In this coming century, as humanity becomes a predominantly urban species, lifestyle and mental diseases will become ever greater threats to our societies. According to Professor Ronald Kanter of paediatric cardiology at Duke University, children born today are 500 times as likely to die of lifestyle related cardiac diseases than congenital heart diseases1.
It is now a well established fact that most of these diseases have their origin in childhood – just like the habits necessary to prevent them. A population study in Finland, for example, found that children between nine and eighteen who are more physically active, are more likely to grow up to be active adults2. However, for all the benefits cities do and could offer, the current model on which their development is based seems to nudge people into sedentary and isolated lives.
We need our children to be safe and healthy enough to play in the city.
Regardless of social-economic status, children who live closer to congested roads are less likely to feel safe in their neighbourhood or play outside3. On the other hand, it has been suggested that children who live in sterile suburbs are so reliant on their parents for even simple tasks such as visiting friends or going to the shops that they lose the autonomy they need to practice becoming well-balanced adults4.
While many studies find that parents would ideally want their children to play outside, issues of safety – including criminals and the danger of traffic – are generally of such concern that children are rather kept indoors5. As was drily noted: “If a car hits a child, that is an accident, but if a child damages a car, that is vandalism.”3
In order to make Cape Town more child friendly, we need to take the bold step which is being argued by many others, and make the city less car friendly.
Of course, we should also be addressing criminality, a failing school system in especially poor communities, inadequate child health care and nourishment, and the systematic poverty which threatens not only the wellbeing of individual children but of the city and country as a whole.
However, just because the associated problems are grave and severe, does not mean that we should not also ensure that children can play freely and in that way be active members of their communities.
Children’s playtime is not, well, child’s play. It is a vital component of their individual development, both physically and mentally. Equally important is the social learning that takes place when playing. Constructive playtime can contribute to better learning and a greater sense of safety and belonging6.
Besides, there are things that can be done tomorrow, without too much trouble, by grassroots community members to make their own neighbourhoods more playable for children of all ages.
Playing Out is a UK initiative to close streets temporarily for motor traffic in order for children to play outside. The City of New York has a Play Streets initiative which has regular (weekly or more!), scheduled road closures all across the city for children to play.
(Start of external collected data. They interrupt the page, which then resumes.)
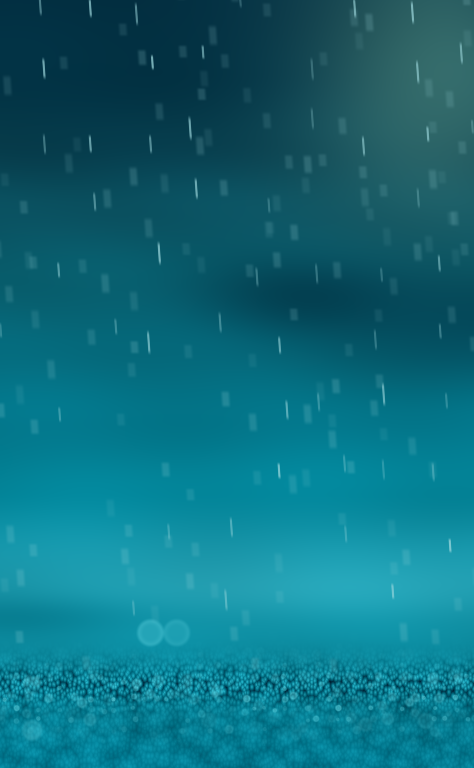
Reproduce this background procedurally as a Shadertoy shader.

```glsl
// Rain over a wet, glittering ground: a vertical teal gradient shaped by soft
// glows and shadows, hashed grids of sharp and blurred falling streaks, and a
// ground band of cellular grain with scattered out-of-focus droplets.

const int STOPS = 12;
const vec3 BACKDROP[STOPS] = vec3[STOPS](       // evenly spaced, bottom to top
    vec3(0.00, 0.47, 0.56), vec3(0.01, 0.46, 0.54), vec3(0.05, 0.56, 0.64),
    vec3(0.09, 0.60, 0.68), vec3(0.01, 0.52, 0.60), vec3(0.01, 0.47, 0.55),
    vec3(0.02, 0.41, 0.48), vec3(0.03, 0.37, 0.43), vec3(0.04, 0.32, 0.38),
    vec3(0.03, 0.25, 0.31), vec3(0.01, 0.20, 0.27), vec3(0.01, 0.18, 0.25));
const vec3 SAGE_GLOW = vec3(0.23, 0.45, 0.44);
const vec3 DEEP_TEAL = vec3(0.00, 0.19, 0.26);
const vec3 MIST = vec3(0.18, 0.66, 0.73);
const vec3 RAIN = vec3(0.62, 0.85, 0.87);
const vec3 DROPLET = vec3(0.40, 0.85, 0.90);
const float RAIN_SLANT = 0.07;
const float RAIN_FLOOR = 0.16;
const float GROUND_LINE = 0.108;
const float GROUND_TOP = 0.150;
const int BLUR_LAYERS = 3;
const int DROP_LAYERS = 6;

vec3 hash3(vec2 p) {
    vec3 q = fract(p.xyx * vec3(0.1031, 0.1030, 0.0973));
    q += dot(q, q.yxz + 33.33);
    return fract((q.xxy + q.yzz) * q.zyx);
}

float blob(vec2 p, vec2 center, vec2 radius) {
    vec2 d = (p - center) / radius;
    return exp(-dot(d, d));
}

// Distance to the nearest scattered point, in cell units
float cellular(vec2 p) {
    vec2 id = floor(p);
    float nearest = 2.0;
    for (int y = -1; y <= 1; y++)
    for (int x = -1; x <= 1; x++) {
        vec2 cell = id + vec2(x, y);
        nearest = min(nearest, length(cell + hash3(cell).xy - p));
    }
    return nearest;
}

vec3 backdrop(vec2 p) {
    float t = clamp(p.y, 0.0, 0.9999) * float(STOPS - 1);
    int i = int(t);
    vec3 col = mix(BACKDROP[i], BACKDROP[i + 1], smoothstep(0.0, 1.0, fract(t)));
    col = mix(col, SAGE_GLOW, 0.90 * blob(p, vec2(0.57, 0.91), vec2(0.17, 0.19)));
    col = mix(col, DEEP_TEAL, 0.65 * blob(p, vec2(0.40, 0.615), vec2(0.15, 0.055)));
    col = mix(col, DEEP_TEAL, 0.50 * blob(p, vec2(0.62, 0.580), vec2(0.18, 0.070)));
    col = mix(col, DEEP_TEAL, 0.50 * blob(p, vec2(0.12, 0.880), vec2(0.20, 0.090)));
    col = mix(col, MIST, 0.70 * blob(p, vec2(0.42, 0.235), vec2(0.40, 0.040)));
    col = mix(col, BACKDROP[5], 0.60 * blob(p, vec2(0.03, 0.195), vec2(0.16, 0.025)));
    float drift = sin(p.x * 13.0 + 2.0 * sin(p.y * 9.0)) * sin(p.y * 21.0 + p.x * 7.0);
    return col * (1.0 + 0.04 * drift);
}

// One slanted streak in some cells; size holds half width and half length
float streaks(vec2 p, vec2 cell, vec2 size, float density, float seed) {
    p.x += RAIN_SLANT * p.y;
    vec2 id = floor(p / cell);
    vec3 h = hash3(id + seed);
    vec3 k = hash3(id + seed + 57.0);
    vec2 center = (id + 0.27 + 0.46 * h.xy) * cell;
    vec2 d = abs(p - center) / (size * vec2(1.0, 0.6 + 0.4 * h.z));
    float body = (1.0 - smoothstep(0.25, 1.0, d.x)) * (1.0 - smoothstep(0.5, 1.0, d.y));
    return body * step(k.x, density) * mix(0.35, 1.0, k.y) * step(RAIN_FLOOR, center.y);
}

float disc(vec2 p, vec2 center, float radius, float soft) {
    float d = length(p - center) - radius;
    float fill = 1.0 - smoothstep(-soft, soft, d);
    return fill * (0.6 + 0.4 * smoothstep(-0.5 * radius, 0.0, d));
}

float droplets(vec2 p, float size, float seed, float soft) {
    vec2 id = floor(p / size);
    vec3 h = hash3(id + seed);
    vec3 k = hash3(id + seed + 91.0);
    vec2 center = (id + 0.35 + 0.3 * h.xy) * size;
    float spread = blob(center, vec2(center.x, GROUND_LINE - 0.018), vec2(1.0, 0.038));
    return disc(p, center, size * mix(0.12, 0.27, h.z), soft) * k.y * k.y * step(k.x, 0.6) * spread;
}

void mainImage(out vec4 fragColor, in vec2 fragCoord) {
    vec2 p = fragCoord / iResolution.y;
    float pixel = 1.0 / iResolution.y;
    vec3 col = backdrop(p);

    // Ground: broad mottling, then fine upright grain along the ground line
    float ground = 1.0 - smoothstep(GROUND_LINE, GROUND_TOP + 0.02, p.y);
    float mottle = cellular(p * vec2(34.0, 42.0)) - 0.5;
    float blades = cellular(p * vec2(230.0, 150.0) + 19.0) - 0.5;
    float grain = blob(p, vec2(p.x, GROUND_LINE), vec2(1.0, 0.022));
    col -= vec3(0.05, 0.16, 0.17) * mottle * ground;
    col -= vec3(0.22, 0.46, 0.46) * blades * (grain + 0.2 * ground);
    col -= vec3(0.01, 0.07, 0.07) * grain;

    // Droplets: scattered sparkles, and a few large soft discs
    for (int i = 0; i < DROP_LAYERS; i++) {
        float layer = float(i);
        float size = mix(0.014, 0.045, layer / float(DROP_LAYERS - 1));
        float drop = droplets(p + layer * vec2(0.013, 0.0), size, 17.0 * layer, pixel + 0.03 * size);
        col = mix(col, DROPLET, drop * mix(0.95, 0.40, layer / float(DROP_LAYERS - 1)));
    }
    col = mix(col, DROPLET, 0.42 * disc(p, vec2(0.196, 0.176), 0.017, 0.003));
    col = mix(col, DROPLET, 0.28 * disc(p, vec2(0.230, 0.176), 0.017, 0.003));
    col = mix(col, DROPLET, 0.30 * disc(p, vec2(0.042, 0.049), 0.013, 0.003));

    // Rain: blurred drops behind, thin bright ones in front
    for (int i = 0; i < BLUR_LAYERS; i++) {
        float layer = float(i);
        vec2 shift = layer * vec2(0.021, 0.027);
        col = mix(col, RAIN, 0.20 * streaks(p + shift, vec2(0.055, 0.068), vec2(0.0075, 0.016), 0.32, 31.0 * layer));
    }
    vec2 thin = vec2(max(0.0022, 1.2 * pixel), 0.018);
    col = mix(col, RAIN, 0.75 * streaks(p, vec2(0.071, 0.087), thin, 0.55, 211.0));
    fragColor = vec4(clamp(col, 0.0, 1.0), 1.0);
}
```
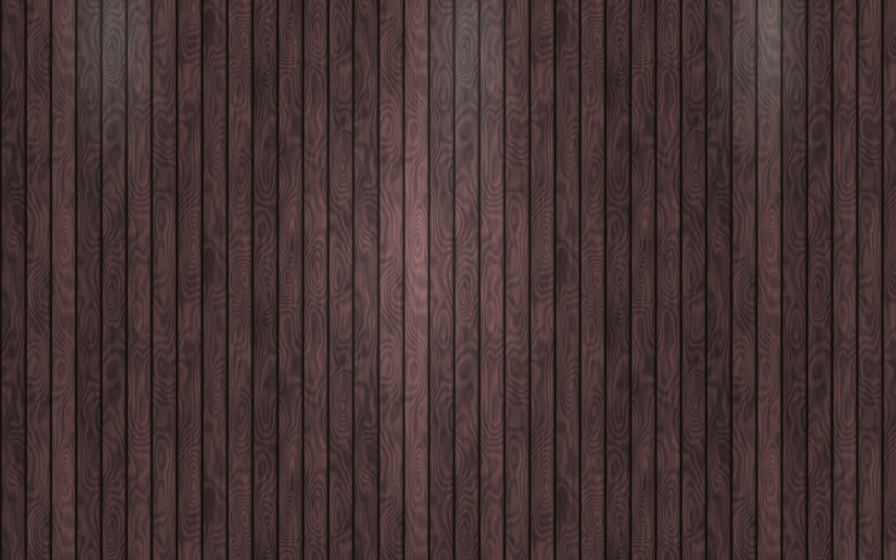
Reproduce this texture procedurally as a Shadertoy shader.

```glsl
float hash(vec2 p) {
    vec3 q = fract(vec3(p.xyx) * vec3(0.1031, 0.1030, 0.0973));
    q += dot(q, q.yzx + 33.33);
    return fract((q.x + q.y) * q.z);
}

// Value noise that wraps vertically after a whole number of cells
float noise(vec2 p, float period, float seed) {
    vec2 cell = floor(p), f = fract(p);
    f = f * f * (3.0 - 2.0 * f);
    float y0 = mod(cell.y, period), y1 = mod(cell.y + 1.0, period);
    float x = cell.x + seed * 17.0;
    return mix(mix(hash(vec2(x, y0)), hash(vec2(x + 1.0, y0)), f.x),
               mix(hash(vec2(x, y1)), hash(vec2(x + 1.0, y1)), f.x), f.y);
}

// Brightness of the wood; p.x spans one plank, p.y one vertical repeat
float woodGrain(vec2 p, float id) {
    float seed = id + 3.0;
    float warp = noise(p * vec2(3.0, 14.0), 14.0, seed + 20.0) - 0.5;
    float field = noise(p * vec2(1.4, 5.0) + vec2(0.3, 0.0), 5.0, seed);
    field += 0.16 * warp + 0.25 * p.x;

    // Oval knot, pronounced on some planks only
    vec2 knot = vec2(0.3 + 0.4 * hash(vec2(seed, 5.0)), hash(vec2(seed, 9.0)));
    if (id < 0.5) knot = vec2(0.5, 0.44);
    vec2 d = p - knot;
    d.y = (fract(d.y + 0.5) - 0.5) * 4.5;
    float knotty = id < 0.5 ? 1.0 : step(0.55, hash(vec2(seed, 13.0)));
    field += knotty * 0.7 * exp(-5.0 * dot(d, d));

    // Growth rings, faded where they become too dense to resolve
    float phase = field * 8.0;
    float fade = 1.0 - smoothstep(0.3, 0.9, fwidth(phase));
    float rings = abs(fract(phase) - 0.5) * 2.0;
    rings = (smoothstep(0.1, 0.95, rings) - 0.5) * fade;

    // Long fibres, blotches and fine pores
    float fibre = noise(vec2(p.x * 9.0 + warp * 2.0, p.y * 12.0), 12.0, seed + 40.0) - 0.5;
    float blotch = noise(p * vec2(1.6, 7.0), 7.0, seed + 60.0) - 0.5;
    float pores = noise(p * vec2(15.0, 60.0), 60.0, seed + 80.0) - 0.5;
    return 0.42 + 0.28 * rings + 0.32 * fibre + 0.34 * blotch + 0.16 * pores;
}

void mainImage(out vec4 fragColor, in vec2 fragCoord) {
    vec2 uv = fragCoord / iResolution.y;
    float pixel = 1.0 / iResolution.y;

    // Planks, with the wood repeating every 14 across
    float plankWidth = 0.045;
    float across = (uv.x - 0.001) / plankWidth;
    float id = mod(floor(across), 14.0);
    vec2 p = vec2(fract(across), uv.y / 0.427);

    float tone = woodGrain(p, id);
    tone += 0.22 * (hash(vec2(id, 31.0)) - 0.5);
    tone += abs(mod(id, 7.0) - 2.0) < 0.5 ? 0.2 : 0.0;
    tone -= abs(mod(id, 7.0) - 3.0) < 0.5 ? 0.1 : 0.0;
    vec3 color = mix(vec3(0.18, 0.135, 0.135), vec3(0.42, 0.295, 0.29), clamp(tone, 0.0, 1.2));

    // Grooves with a soft shadow and a faint lit bevel
    float edge = min(p.x, 1.0 - p.x) * plankWidth;
    color *= mix(0.72, 1.0, smoothstep(0.001, 0.007, edge));
    color += 0.025 * smoothstep(0.0025, 0.004, edge) * (1.0 - smoothstep(0.004, 0.007, edge)) * step(p.x, 0.5);
    float groove = 1.0 - smoothstep(0.0014 - 0.5 * pixel, 0.0014 + pixel, edge);
    color = mix(color, vec3(0.07, 0.05, 0.05), 0.88 * groove);

    // Broad glow in the middle
    vec2 g = (uv - vec2(0.75, 0.54)) / vec2(0.19, 0.34);
    float glow = exp(-dot(g, g));
    color = color * (0.95 + 0.3 * glow) + vec3(0.075, 0.066, 0.066) * glow;

    // Three greyish spots of light along the top
    for (int i = 0; i < 3; i++) {
        float n = float(i);
        vec2 s = (uv - vec2(0.202 + 0.68 * n - 0.0495 * n * n, 0.95)) / vec2(0.065, 0.2);
        float spot = exp(-dot(s, s));
        color = mix(color, vec3(dot(color, vec3(0.333))), 0.45 * spot);
        color += vec3(0.11, 0.105, 0.1) * spot;
    }
    fragColor = vec4(color, 1.0);
}
```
What is interesting to note, is the way in which these initiatives lead to greater community cohesion as adults and children alike come out onto the streets and start meeting their neighbours. A village might be necessary to raise a child, but it seems a child is also necessary for a village (or neighbourhood) to truly become a community.
In the longer term, we must design new neighbourhoods and districts with children in mind. The development framework for District Six is a good example of a truly urban design, but one which also incorporates “outdoor rooms” which will be relatively motor free and thus available for children to play in.
In our poorer communities, more must be done to “retro-fit” playgrounds and safe streets for children to play, with greater public surveillance by way of the placement of buildings and houses. We must find ways to break the sterility of our suburbs and encourage active community street life.
But we must also start rethinking the CBD, as the heart of the city. How many great urban playgrounds are there in the City Bowl? Maybe it is time to create a giant and fantastic playground on the Grand Parade or next to St Stephens Church along the lines of the Imagination Playground in New York7.
The possibilities are endless and exciting.
Of course, it is easy to ignore children, but we do so at our own peril. More than anybody else, children need to be included into fabric of the city. We might just find that they are the golden thread keeping us all together.
- Yale Medical Group. “Prevention of Heart Disease Starts in Childhood”, www.yalemedicalgroup.com
- Pappas, S. “The top five benefits of play”, Science Live http://www.livescience.com/15541-top-5-benefits-play.html
- Collins et al as quoted by Anderson, S. “What we know about how urban design affects children and young people” http://www.cph.co.nz/Files/Children-and-Urban-Design.pdf
- Duany et al as quoted by Anderson.
- Goodyear, S. “What we lose when kids can’t play in their own streets” The Atlantic Cities http://www.theatlanticcities.com/neighborhoods/2013/02/what-we-lose-when-kids-cant-play-their-own-streets/4789/
- Robert Wood Johnson Foundation. “Does better recess equal a better school day?” http://www.rwjf.org/content/dam/farm/reports/issue_briefs/2013/rwjf406050
- Graeber, L. “Science and secrets in New York City playgrounds” New York Times http://www.nytimes.com/2011/04/15/arts/design/extraordinary-playgrounds-in-new-york-city-boroughs.html?_r